* [AIM OF THE TASK]:
The expected answer is every line of the material that contains the word "height".

+ + + + +

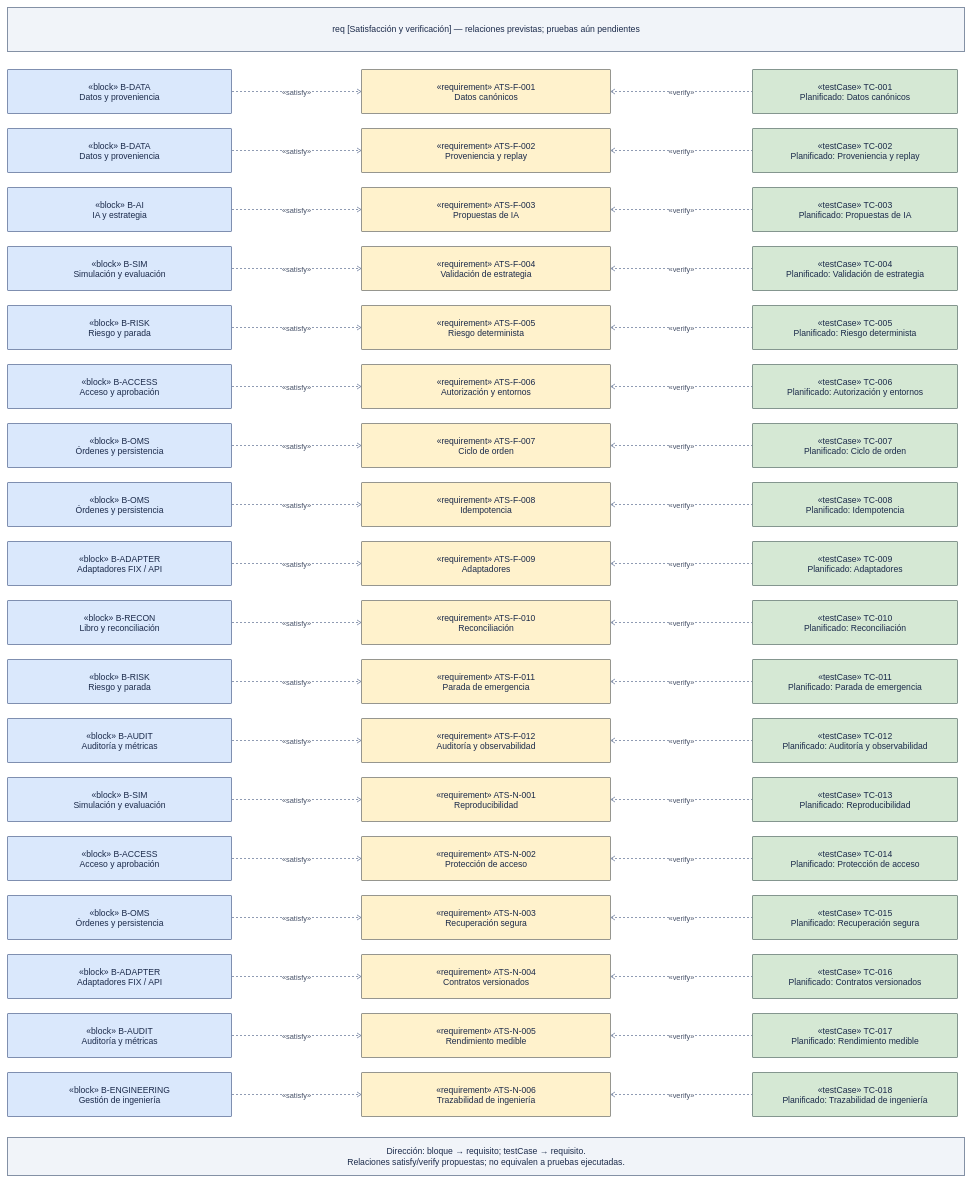
<!DOCTYPE html>
<html lang="es">
<head>
<meta charset="utf-8">
<title>Satisfacción y verificación</title>
<style>
:root{--ink:#1b2a4a;--edge:#8491a5;--line:#8f9bb3;--label:#48536a;--note:#f1f4f9;--block:#dae8fc;--req:#fff2cc;--test:#d5e8d4}
*{box-sizing:border-box;margin:0}
html,body{width:972px;height:1183px;overflow:hidden;background:#fff}
body{padding:7px;font:8.6px/10.4px "Liberation Sans",Arial,sans-serif;color:var(--ink);text-align:center}
.defs{position:absolute;width:0;height:0}
.note{width:958px;height:45px;display:flex;align-items:center;justify-content:center;background:var(--note);border:1px solid var(--edge)}
.title{font-size:8.7px}
.legend{height:39px}
.matrix{display:flex;flex-direction:column;gap:14px;margin:17px 0 20px}
.row{display:grid;grid-template-columns:225px 129px 250px 141px 206px;height:45px}
.block,.req,.test{display:flex;align-items:center;justify-content:center;border:1px solid var(--edge);border-radius:1px;padding-top:1px;white-space:nowrap}
.block{background:var(--block);border-color:#7f8fb0}
.req{background:var(--req);border-color:#96968f}
.test{background:var(--test);border-color:#84968f}
.link{position:relative;display:flex;align-items:center;justify-content:center;font-size:7.4px;line-height:8px;color:var(--label)}
.link svg{position:absolute;left:0;top:0;width:100%;height:45px}
.link span{position:relative;top:1px;background:#fff}
</style>
</head>
<body>
<svg class="defs" aria-hidden="true">
<defs>
<g id="satisfy" fill="none" stroke="var(--line)"><line x1="0" y1="22.5" x2="129" y2="22.5" stroke-dasharray="2 2"/><polyline points="125,20 129,22.5 125,25"/></g>
<g id="verify" fill="none" stroke="var(--line)"><line x1="0" y1="22.5" x2="141" y2="22.5" stroke-dasharray="2 2"/><polyline points="4,20 0,22.5 4,25"/></g>
</defs>
</svg>
<header class="note title">req [Satisfacción y verificación] — relaciones previstas; pruebas aún pendientes</header>
<main class="matrix">
<div class="row"><div class="block">«block» B-DATA<br>Datos y proveniencia</div><div class="link"><svg><use href="#satisfy"/></svg><span>«satisfy»</span></div><div class="req">«requirement» ATS-F-001<br>Datos canónicos</div><div class="link"><svg><use href="#verify"/></svg><span>«verify»</span></div><div class="test">«testCase» TC-001<br>Planificado: Datos canónicos</div></div>
<div class="row"><div class="block">«block» B-DATA<br>Datos y proveniencia</div><div class="link"><svg><use href="#satisfy"/></svg><span>«satisfy»</span></div><div class="req">«requirement» ATS-F-002<br>Proveniencia y replay</div><div class="link"><svg><use href="#verify"/></svg><span>«verify»</span></div><div class="test">«testCase» TC-002<br>Planificado: Proveniencia y replay</div></div>
<div class="row"><div class="block">«block» B-AI<br>IA y estrategia</div><div class="link"><svg><use href="#satisfy"/></svg><span>«satisfy»</span></div><div class="req">«requirement» ATS-F-003<br>Propuestas de IA</div><div class="link"><svg><use href="#verify"/></svg><span>«verify»</span></div><div class="test">«testCase» TC-003<br>Planificado: Propuestas de IA</div></div>
<div class="row"><div class="block">«block» B-SIM<br>Simulación y evaluación</div><div class="link"><svg><use href="#satisfy"/></svg><span>«satisfy»</span></div><div class="req">«requirement» ATS-F-004<br>Validación de estrategia</div><div class="link"><svg><use href="#verify"/></svg><span>«verify»</span></div><div class="test">«testCase» TC-004<br>Planificado: Validación de estrategia</div></div>
<div class="row"><div class="block">«block» B-RISK<br>Riesgo y parada</div><div class="link"><svg><use href="#satisfy"/></svg><span>«satisfy»</span></div><div class="req">«requirement» ATS-F-005<br>Riesgo determinista</div><div class="link"><svg><use href="#verify"/></svg><span>«verify»</span></div><div class="test">«testCase» TC-005<br>Planificado: Riesgo determinista</div></div>
<div class="row"><div class="block">«block» B-ACCESS<br>Acceso y aprobación</div><div class="link"><svg><use href="#satisfy"/></svg><span>«satisfy»</span></div><div class="req">«requirement» ATS-F-006<br>Autorización y entornos</div><div class="link"><svg><use href="#verify"/></svg><span>«verify»</span></div><div class="test">«testCase» TC-006<br>Planificado: Autorización y entornos</div></div>
<div class="row"><div class="block">«block» B-OMS<br>Órdenes y persistencia</div><div class="link"><svg><use href="#satisfy"/></svg><span>«satisfy»</span></div><div class="req">«requirement» ATS-F-007<br>Ciclo de orden</div><div class="link"><svg><use href="#verify"/></svg><span>«verify»</span></div><div class="test">«testCase» TC-007<br>Planificado: Ciclo de orden</div></div>
<div class="row"><div class="block">«block» B-OMS<br>Órdenes y persistencia</div><div class="link"><svg><use href="#satisfy"/></svg><span>«satisfy»</span></div><div class="req">«requirement» ATS-F-008<br>Idempotencia</div><div class="link"><svg><use href="#verify"/></svg><span>«verify»</span></div><div class="test">«testCase» TC-008<br>Planificado: Idempotencia</div></div>
<div class="row"><div class="block">«block» B-ADAPTER<br>Adaptadores FIX / API</div><div class="link"><svg><use href="#satisfy"/></svg><span>«satisfy»</span></div><div class="req">«requirement» ATS-F-009<br>Adaptadores</div><div class="link"><svg><use href="#verify"/></svg><span>«verify»</span></div><div class="test">«testCase» TC-009<br>Planificado: Adaptadores</div></div>
<div class="row"><div class="block">«block» B-RECON<br>Libro y reconciliación</div><div class="link"><svg><use href="#satisfy"/></svg><span>«satisfy»</span></div><div class="req">«requirement» ATS-F-010<br>Reconciliación</div><div class="link"><svg><use href="#verify"/></svg><span>«verify»</span></div><div class="test">«testCase» TC-010<br>Planificado: Reconciliación</div></div>
<div class="row"><div class="block">«block» B-RISK<br>Riesgo y parada</div><div class="link"><svg><use href="#satisfy"/></svg><span>«satisfy»</span></div><div class="req">«requirement» ATS-F-011<br>Parada de emergencia</div><div class="link"><svg><use href="#verify"/></svg><span>«verify»</span></div><div class="test">«testCase» TC-011<br>Planificado: Parada de emergencia</div></div>
<div class="row"><div class="block">«block» B-AUDIT<br>Auditoría y métricas</div><div class="link"><svg><use href="#satisfy"/></svg><span>«satisfy»</span></div><div class="req">«requirement» ATS-F-012<br>Auditoría y observabilidad</div><div class="link"><svg><use href="#verify"/></svg><span>«verify»</span></div><div class="test">«testCase» TC-012<br>Planificado: Auditoría y observabilidad</div></div>
<div class="row"><div class="block">«block» B-SIM<br>Simulación y evaluación</div><div class="link"><svg><use href="#satisfy"/></svg><span>«satisfy»</span></div><div class="req">«requirement» ATS-N-001<br>Reproducibilidad</div><div class="link"><svg><use href="#verify"/></svg><span>«verify»</span></div><div class="test">«testCase» TC-013<br>Planificado: Reproducibilidad</div></div>
<div class="row"><div class="block">«block» B-ACCESS<br>Acceso y aprobación</div><div class="link"><svg><use href="#satisfy"/></svg><span>«satisfy»</span></div><div class="req">«requirement» ATS-N-002<br>Protección de acceso</div><div class="link"><svg><use href="#verify"/></svg><span>«verify»</span></div><div class="test">«testCase» TC-014<br>Planificado: Protección de acceso</div></div>
<div class="row"><div class="block">«block» B-OMS<br>Órdenes y persistencia</div><div class="link"><svg><use href="#satisfy"/></svg><span>«satisfy»</span></div><div class="req">«requirement» ATS-N-003<br>Recuperación segura</div><div class="link"><svg><use href="#verify"/></svg><span>«verify»</span></div><div class="test">«testCase» TC-015<br>Planificado: Recuperación segura</div></div>
<div class="row"><div class="block">«block» B-ADAPTER<br>Adaptadores FIX / API</div><div class="link"><svg><use href="#satisfy"/></svg><span>«satisfy»</span></div><div class="req">«requirement» ATS-N-004<br>Contratos versionados</div><div class="link"><svg><use href="#verify"/></svg><span>«verify»</span></div><div class="test">«testCase» TC-016<br>Planificado: Contratos versionados</div></div>
<div class="row"><div class="block">«block» B-AUDIT<br>Auditoría y métricas</div><div class="link"><svg><use href="#satisfy"/></svg><span>«satisfy»</span></div><div class="req">«requirement» ATS-N-005<br>Rendimiento medible</div><div class="link"><svg><use href="#verify"/></svg><span>«verify»</span></div><div class="test">«testCase» TC-017<br>Planificado: Rendimiento medible</div></div>
<div class="row"><div class="block">«block» B-ENGINEERING<br>Gestión de ingeniería</div><div class="link"><svg><use href="#satisfy"/></svg><span>«satisfy»</span></div><div class="req">«requirement» ATS-N-006<br>Trazabilidad de ingeniería</div><div class="link"><svg><use href="#verify"/></svg><span>«verify»</span></div><div class="test">«testCase» TC-018<br>Planificado: Trazabilidad de ingeniería</div></div>
</main>
<footer class="note legend"><p>Dirección: bloque → requisito; testCase → requisito.<br>Relaciones satisfy/verify propuestas; no equivalen a pruebas ejecutadas.</p></footer>
</body>
</html>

+ + + + +

* [RESPONSE]:
html,body{width:972px;height:1183px;overflow:hidden;background:#fff}
.defs{position:absolute;width:0;height:0}
.note{width:958px;height:45px;display:flex;align-items:center;justify-content:center;background:var(--note);border:1px solid var(--edge)}
.legend{height:39px}
.row{display:grid;grid-template-columns:225px 129px 250px 141px 206px;height:45px}
.link{position:relative;display:flex;align-items:center;justify-content:center;font-size:7.4px;line-height:8px;color:var(--label)}
.link svg{position:absolute;left:0;top:0;width:100%;height:45px}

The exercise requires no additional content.